EVANSTON, Ill. --- The Weinberg College of Arts and Sciences will initiate a new interdisciplinary program in academic year 2008-09 for up to 16 Northwestern University sophomores designed to lay the groundwork for creating more ethical leaders and citizens.

Called the Brady Program in Ethics and Civic Life, the three-year program will begin in the sophomore year with a series of seminars that together will be called "The Good Life." By the end of the sophomore year, the students will have selected a concrete societal problem on which they will focus for the next two years.

The Brady Program was made possible by a generous gift from Deborah Brady, a member of the University Board of Trustees and a 1965 graduate of the Weinberg College of Arts and Sciences, and her husband, Larry Brady.

"The overarching goal is to create graduates who feel responsible for a good world," said Laurie Zoloth, an eminent ethicist with appointments in both Northwestern's liberal arts college and medical school who will direct the program.

"We're trying to make Northwestern not only the best university in the world but also the best university for the world," said Zoloth, Weinberg professor of religion and director of the Center for Bioethics, Science and Society and professor of biomedical ethics and humanities at Feinberg School of Medicine.

Brady Scholars will be expected to spend at least one quarter abroad in their junior year learning how America is perceived by citizens of other nations and how problems, included their selected problem, are identified and solved in other cultures. As seniors, Brady Scholars will be expected to complete a service project on their chosen topic that will create a lasting mark on Evanston or Chicago.

The concept for the Brady Program emerged from discussions Zoloth had with Board of Trustees member Debbie Brady, who asked why so many thoughtful, intelligent leaders fail the basic test of telling the truth and leading with honesty and courage.

For Zoloth, Brady's question reverberated with stories of inside trading on Wall Street, scandals involving journalists, bankers, politicians and clergy members, and bestselling memoirs uncovered as fiction.

The question, said Zoloth, brought into focus the widely publicized case of a South Korean scientist who published peer-reviewed articles reporting the successful cloning of human stem cells. The research, which appeared in the highly respected and peer-reviewed journal Science, was later completely repudiated.

"The scientist and his colleagues had created a total fiction, complete with phony science data and faked informed consent forms from the subjects used in the research," said Zoloth. "What was stunning to me was that this elegantly trained and obviously hardworking scientist became embroiled in a fabric of lies."

The Brady Program is an experimental project designed to bring ethics and moral philosophy back into academic education.

"For centuries, scientists and scholars grappled with large ethical and metaphysical questions about truth, good and evil," said Zoloth. "Today these questions are viewed as less important and less rigorous than asking, say, how a particular molecule functions in a specific context or how a particular text is translated."

"We want our graduates not only to be exquisitely trained in their major but also exquisitely trained in the ethics of citizenship and leadership," Zoloth said.

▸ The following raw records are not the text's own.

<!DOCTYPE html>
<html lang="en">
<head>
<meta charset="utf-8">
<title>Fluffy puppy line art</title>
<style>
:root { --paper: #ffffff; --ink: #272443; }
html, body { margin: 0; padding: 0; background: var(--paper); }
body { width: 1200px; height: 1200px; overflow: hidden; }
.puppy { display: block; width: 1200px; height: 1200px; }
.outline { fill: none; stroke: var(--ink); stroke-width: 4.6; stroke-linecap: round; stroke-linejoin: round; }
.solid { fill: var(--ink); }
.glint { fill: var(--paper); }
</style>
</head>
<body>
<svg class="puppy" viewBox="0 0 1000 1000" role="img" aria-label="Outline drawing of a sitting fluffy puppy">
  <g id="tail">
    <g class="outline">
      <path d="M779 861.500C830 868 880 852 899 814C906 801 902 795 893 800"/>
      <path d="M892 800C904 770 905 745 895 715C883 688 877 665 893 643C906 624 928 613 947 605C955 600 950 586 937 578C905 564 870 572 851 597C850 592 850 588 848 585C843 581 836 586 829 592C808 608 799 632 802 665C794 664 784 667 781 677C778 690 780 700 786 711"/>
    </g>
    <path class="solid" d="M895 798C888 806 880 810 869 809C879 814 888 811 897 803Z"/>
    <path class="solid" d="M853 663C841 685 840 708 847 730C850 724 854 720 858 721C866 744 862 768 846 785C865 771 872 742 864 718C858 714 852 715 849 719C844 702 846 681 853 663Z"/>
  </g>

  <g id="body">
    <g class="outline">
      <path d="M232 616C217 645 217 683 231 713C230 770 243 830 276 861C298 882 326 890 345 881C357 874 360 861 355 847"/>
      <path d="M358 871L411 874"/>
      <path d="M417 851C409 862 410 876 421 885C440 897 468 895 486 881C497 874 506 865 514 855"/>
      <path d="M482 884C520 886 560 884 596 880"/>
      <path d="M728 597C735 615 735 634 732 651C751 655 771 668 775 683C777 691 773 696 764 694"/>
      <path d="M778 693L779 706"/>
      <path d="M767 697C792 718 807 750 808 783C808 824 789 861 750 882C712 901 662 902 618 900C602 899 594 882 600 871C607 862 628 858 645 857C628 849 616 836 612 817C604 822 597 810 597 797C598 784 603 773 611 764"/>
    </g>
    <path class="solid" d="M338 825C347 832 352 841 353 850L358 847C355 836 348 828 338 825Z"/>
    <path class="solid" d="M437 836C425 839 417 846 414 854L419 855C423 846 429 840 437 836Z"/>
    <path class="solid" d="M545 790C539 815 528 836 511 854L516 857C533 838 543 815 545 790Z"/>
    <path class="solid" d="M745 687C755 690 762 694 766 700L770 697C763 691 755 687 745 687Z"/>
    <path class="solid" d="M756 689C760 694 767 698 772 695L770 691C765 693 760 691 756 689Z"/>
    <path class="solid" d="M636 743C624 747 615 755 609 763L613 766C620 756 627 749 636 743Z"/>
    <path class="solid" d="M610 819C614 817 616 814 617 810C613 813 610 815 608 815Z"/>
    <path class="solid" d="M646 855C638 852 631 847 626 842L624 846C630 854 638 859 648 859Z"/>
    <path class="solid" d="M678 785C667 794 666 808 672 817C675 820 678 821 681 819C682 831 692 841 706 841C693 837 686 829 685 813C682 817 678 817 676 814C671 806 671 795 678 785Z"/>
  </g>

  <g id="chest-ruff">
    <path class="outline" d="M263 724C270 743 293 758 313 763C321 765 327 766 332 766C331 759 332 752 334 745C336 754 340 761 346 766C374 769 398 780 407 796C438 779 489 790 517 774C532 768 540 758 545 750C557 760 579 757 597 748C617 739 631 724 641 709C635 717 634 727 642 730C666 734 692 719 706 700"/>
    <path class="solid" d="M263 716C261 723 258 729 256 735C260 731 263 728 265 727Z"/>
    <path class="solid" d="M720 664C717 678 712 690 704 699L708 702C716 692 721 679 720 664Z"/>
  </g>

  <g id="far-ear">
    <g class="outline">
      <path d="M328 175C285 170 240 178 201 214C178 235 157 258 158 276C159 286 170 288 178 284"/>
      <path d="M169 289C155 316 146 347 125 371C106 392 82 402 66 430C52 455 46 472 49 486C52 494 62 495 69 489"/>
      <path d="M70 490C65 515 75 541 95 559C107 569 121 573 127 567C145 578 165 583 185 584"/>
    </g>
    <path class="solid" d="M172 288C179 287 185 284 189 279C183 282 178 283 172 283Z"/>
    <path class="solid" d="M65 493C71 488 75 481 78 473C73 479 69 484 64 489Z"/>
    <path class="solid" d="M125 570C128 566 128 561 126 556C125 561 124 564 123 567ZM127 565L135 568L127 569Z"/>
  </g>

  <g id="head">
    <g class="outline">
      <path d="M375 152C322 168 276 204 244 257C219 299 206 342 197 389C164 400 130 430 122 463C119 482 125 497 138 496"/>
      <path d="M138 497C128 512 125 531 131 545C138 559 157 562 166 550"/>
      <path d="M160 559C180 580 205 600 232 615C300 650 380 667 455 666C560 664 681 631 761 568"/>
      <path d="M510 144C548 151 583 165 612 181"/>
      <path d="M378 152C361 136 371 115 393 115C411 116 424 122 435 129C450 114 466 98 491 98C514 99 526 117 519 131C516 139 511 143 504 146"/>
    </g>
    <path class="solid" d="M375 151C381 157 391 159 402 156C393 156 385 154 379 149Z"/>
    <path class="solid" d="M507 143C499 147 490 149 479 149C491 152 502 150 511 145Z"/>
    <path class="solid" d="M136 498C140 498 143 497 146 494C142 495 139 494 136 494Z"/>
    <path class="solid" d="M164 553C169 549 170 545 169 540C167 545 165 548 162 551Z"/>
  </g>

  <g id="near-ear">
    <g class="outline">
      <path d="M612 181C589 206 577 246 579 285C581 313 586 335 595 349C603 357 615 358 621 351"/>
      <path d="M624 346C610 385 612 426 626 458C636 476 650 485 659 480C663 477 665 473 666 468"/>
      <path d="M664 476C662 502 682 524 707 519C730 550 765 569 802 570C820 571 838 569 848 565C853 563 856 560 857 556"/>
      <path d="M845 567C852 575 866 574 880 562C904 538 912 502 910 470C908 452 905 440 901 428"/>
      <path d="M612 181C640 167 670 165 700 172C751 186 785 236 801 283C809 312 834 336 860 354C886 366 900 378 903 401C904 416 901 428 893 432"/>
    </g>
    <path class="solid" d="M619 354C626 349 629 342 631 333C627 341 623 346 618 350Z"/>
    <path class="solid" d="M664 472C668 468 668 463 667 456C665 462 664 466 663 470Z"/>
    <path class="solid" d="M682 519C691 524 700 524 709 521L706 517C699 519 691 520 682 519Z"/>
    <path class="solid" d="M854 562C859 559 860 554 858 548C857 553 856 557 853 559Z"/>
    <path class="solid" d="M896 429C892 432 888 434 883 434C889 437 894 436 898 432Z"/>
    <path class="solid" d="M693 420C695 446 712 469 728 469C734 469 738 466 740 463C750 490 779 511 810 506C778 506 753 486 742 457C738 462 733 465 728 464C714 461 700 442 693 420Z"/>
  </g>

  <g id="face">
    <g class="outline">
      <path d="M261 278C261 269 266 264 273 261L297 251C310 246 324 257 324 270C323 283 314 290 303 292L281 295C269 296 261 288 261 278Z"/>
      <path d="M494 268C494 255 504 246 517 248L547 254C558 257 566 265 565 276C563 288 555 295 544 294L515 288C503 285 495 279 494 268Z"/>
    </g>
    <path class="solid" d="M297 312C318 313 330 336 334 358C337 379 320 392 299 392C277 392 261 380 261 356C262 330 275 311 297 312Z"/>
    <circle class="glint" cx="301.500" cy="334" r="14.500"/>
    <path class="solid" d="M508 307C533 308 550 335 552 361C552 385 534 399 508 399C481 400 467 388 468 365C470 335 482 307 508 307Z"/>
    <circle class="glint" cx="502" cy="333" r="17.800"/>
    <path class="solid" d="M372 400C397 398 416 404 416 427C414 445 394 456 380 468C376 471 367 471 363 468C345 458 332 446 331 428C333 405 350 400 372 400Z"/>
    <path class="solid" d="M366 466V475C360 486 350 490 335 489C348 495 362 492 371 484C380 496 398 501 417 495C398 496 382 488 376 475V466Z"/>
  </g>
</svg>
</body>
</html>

In addition to getting cutting-edge training in their chosen fields, Brady Scholars will learn to be attentive to the ethical challenges in their fields and in using their talent and education to benefit their communities.

In the first year of the program, sophomores will be introduced to the issue of ethics in public life through three quarters of courses called "The Good One," "The Good Neighbor," and "The Good Place."

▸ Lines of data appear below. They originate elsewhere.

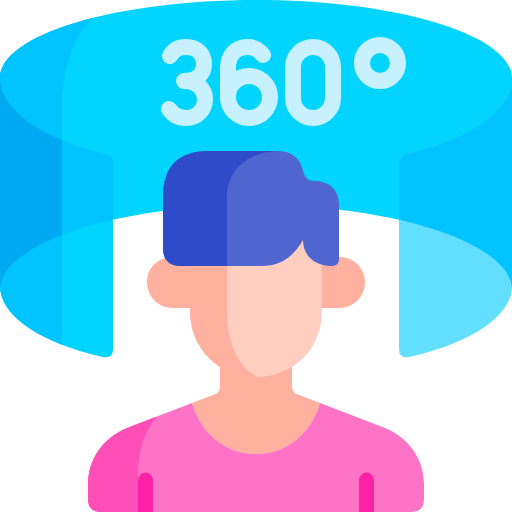
<!DOCTYPE html>
<html lang="en">
<head>
<meta charset="utf-8">
<title>360° view</title>
<style>
:root {
  --screen: #00d4ff;
  --screen-shade: #00c3ff;
  --screen-deep: #00aaf2;
  --screen-light: #62dfff;
  --lettering: #c8f1ff;
  --hair: #4f66d0;
  --hair-shade: #2e4cc9;
  --skin: #ffcebf;
  --skin-shade: #ffb09e;
  --shirt: #ff73c6;
  --shirt-shade: #ff4eb7;
  --sleeve: #ff22a7;
}
html, body { margin: 0; background: #fff; overflow: hidden; }
svg { display: block; width: 512px; height: 512px; }
.screen { fill: var(--screen); }
.screen-shade { fill: var(--screen-shade); }
.screen-deep { fill: var(--screen-deep); }
.screen-light { fill: var(--screen-light); }
.lettering { fill: none; stroke: var(--lettering); stroke-width: 16; stroke-linecap: round; stroke-linejoin: round; }
.hair { fill: var(--hair); }
.hair-shade { fill: var(--hair-shade); }
.skin { fill: var(--skin); }
.skin-shade { fill: var(--skin-shade); }
.shirt { fill: var(--shirt); }
.shirt-shade { fill: var(--shirt-shade); }
.sleeve { fill: var(--sleeve); }
</style>
</head>
<body>
<svg viewBox="0 0 512 512" role="img" aria-label="Person inside a 360° panoramic screen">
  <defs>
    <path id="back-band" d="M0 78C0 35 115 0 256 0S512 35 512 78V290C512 244 397 205 256 205S0 244 0 290Z"/>
    <path id="left-panel" d="M0 78C0 110 42 139 106 154Q113 156 113 163V349Q113 359 103 357C41 343 0 316 0 286Z"/>
    <path id="right-panel" d="M512 78C512 110 470 139 406 154Q399 156 399 163V349Q399 359 409 357C471 343 512 316 512 286Z"/>
    <path id="screen-edge" d="M0 0H116C82 18 62 56 62 105V370H0Z"/>
    <path id="hair-shape" d="M163 197Q163 151 209 151H278C293 151 301 160 303 171Q305 181 315 181C329 181 339 190 339 204V259Q339 266 332 266C315 266 303 256 303 240C294 256 281 266 262 266H181Q163 266 163 248Z"/>
    <path id="face-shape" d="M190 230H322V311C322 349 293 377 256 377S190 349 190 311Z"/>
    <path id="shirt-shape" d="M192 403Q256 470 320 403L385 428C409 438 424 459 424 485V499Q424 512 411 512H101Q88 512 88 499V485C88 459 103 438 127 428Z"/>
    <clipPath id="in-back"><use href="#back-band"/></clipPath>
    <clipPath id="in-left"><use href="#left-panel"/></clipPath>
    <clipPath id="in-right"><use href="#right-panel"/></clipPath>
    <clipPath id="in-edge"><use href="#screen-edge"/></clipPath>
    <clipPath id="in-hair"><use href="#hair-shape"/></clipPath>
    <clipPath id="in-face"><use href="#face-shape"/></clipPath>
    <clipPath id="in-shirt"><use href="#shirt-shape"/></clipPath>
  </defs>

  <g id="panorama">
    <use href="#back-band" class="screen"/>
    <use href="#screen-edge" class="screen-shade" clip-path="url(#in-back)"/>
    <use href="#left-panel" class="screen"/>
    <use href="#right-panel" class="screen-light"/>
    <g clip-path="url(#in-left)">
      <use href="#screen-edge" class="screen-shade"/>
      <use href="#back-band" class="screen-shade"/>
      <g clip-path="url(#in-edge)"><use href="#back-band" class="screen-deep"/></g>
    </g>
    <g clip-path="url(#in-right)"><use href="#back-band" class="screen-shade"/></g>
  </g>

  <g id="degrees" class="lettering" role="img" aria-label="360°">
    <path d="M170 56C174 49 179 47 186 47C197 47 204 54 204 64C204 74 197 81 184 81C197 81 205 89 205 99C205 110 197 118 186 118C179 118 173 115 169 109"/>
    <path d="M263 55C259 50 254 47 248 47C235 47 228 56 228 68V97"/>
    <circle cx="249" cy="97" r="21"/>
    <rect x="293" y="47" width="40" height="71" rx="20"/>
    <circle cx="380" cy="63" r="18"/>
  </g>

  <g id="person">
    <path class="skin-shade" d="M220 350H292V386Q292 393 299 395L320 403C311 434 286 454 256 454S201 434 192 403L213 395Q220 393 220 386Z"/>
    <path class="skin-shade" d="M200 257H173C158 257 147 268 147 282S158 308 173 308H200ZM312 257H339C354 257 365 268 365 282S354 308 339 308H312Z"/>
    <use href="#face-shape" class="skin"/>
    <path class="skin-shade" clip-path="url(#in-face)" d="M180 220H227V311C227 343 238 367 258 377L240 390H180Z"/>
    <use href="#hair-shape" class="hair"/>
    <path class="hair-shade" clip-path="url(#in-hair)" d="M150 140H280V151C249 151 227 170 227 197V270H150Z"/>
    <path class="shirt" d="M192 403C201 434 226 454 256 454S311 434 320 403L385 428C409 438 424 459 424 485V499Q424 512 411 512H101Q88 512 88 499V485C88 459 103 438 127 428Z"/>
    <path class="shirt-shade" clip-path="url(#in-shirt)" d="M80 400H180L157 416C144 433 138 450 138 474V512H80Z"/>
    <path id="sleeve-line" class="sleeve" d="M138 512V480A7.500 7.500 0 0 1 153 480V512Z"/>
    <use href="#sleeve-line" x="221"/>
  </g>
</svg>
</body>
</html>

A distinguished visiting scholar in ethics will be appointed each academic year to teach one of the sophomore "Good Life" courses and deliver three University-wide and community-wide lectures on ethics and public life.

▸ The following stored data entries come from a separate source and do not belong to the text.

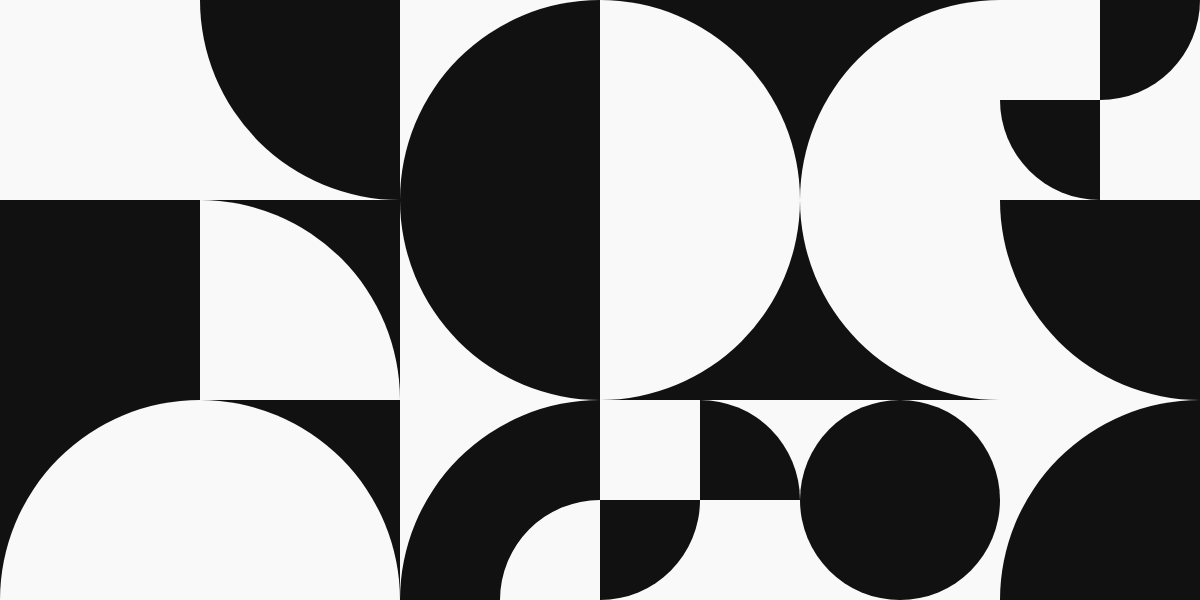
<!DOCTYPE html>
<html lang="en">
<head>
<meta charset="utf-8">
<title>Geometric pattern</title>
<style>
  :root { --ink: #111111; --paper: #f9f9f9; }
  html, body { margin: 0; height: 100%; overflow: hidden; background: var(--paper); }
  .pattern { display: block; width: 1200px; height: 600px; background: var(--paper); }
  .ink { fill: var(--ink); }
  .paper { fill: var(--paper); }
</style>
</head>
<body>
<svg class="pattern" viewBox="0 0 1200 600" role="img" aria-label="Black and white pattern of circles, half circles and quarter circles">
  <g id="left-tiles">
    <path class="ink" d="M200 0A200 200 0 0 0 400 200V0Z"/>
    <rect class="ink" y="200" width="400" height="400"/>
    <path class="paper" d="M200 200A200 200 0 0 1 400 400H200Z"/>
    <path class="paper" d="M0 600A200 200 0 0 1 400 600Z"/>
  </g>

  <g id="large-circles">
    <path class="ink" d="M600 0A200 200 0 0 0 600 400Z"/>
    <rect class="ink" x="600" width="400" height="400"/>
    <path class="paper" d="M600 0A200 200 0 0 1 600 400Z"/>
    <path class="paper" d="M1000 0A200 200 0 0 0 1000 400Z"/>
  </g>

  <g id="right-tiles">
    <path class="ink" d="M1100 0H1200A100 100 0 0 1 1100 100Z"/>
    <path class="ink" d="M1100 100H1000A100 100 0 0 0 1100 200Z"/>
    <path class="ink" d="M1200 200H1000A200 200 0 0 0 1200 400Z"/>
    <path class="ink" d="M1200 600H1000A200 200 0 0 1 1200 400Z"/>
  </g>

  <g id="bottom-tiles">
    <path class="ink" d="M400 600A200 200 0 0 1 600 400V500A100 100 0 0 0 500 600Z"/>
    <path class="ink" d="M700 500V400A100 100 0 0 1 800 500Z"/>
    <path class="ink" d="M600 500H700A100 100 0 0 1 600 600Z"/>
    <circle class="ink" cx="900" cy="500" r="100"/>
  </g>
</svg>
</body>
</html>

Next year's visiting scholar will be Samuel Fleischacker, professor of philosophy at University of Illinois at Chicago. Fleischacker is author of a number of works, including "The Ethics of Culture."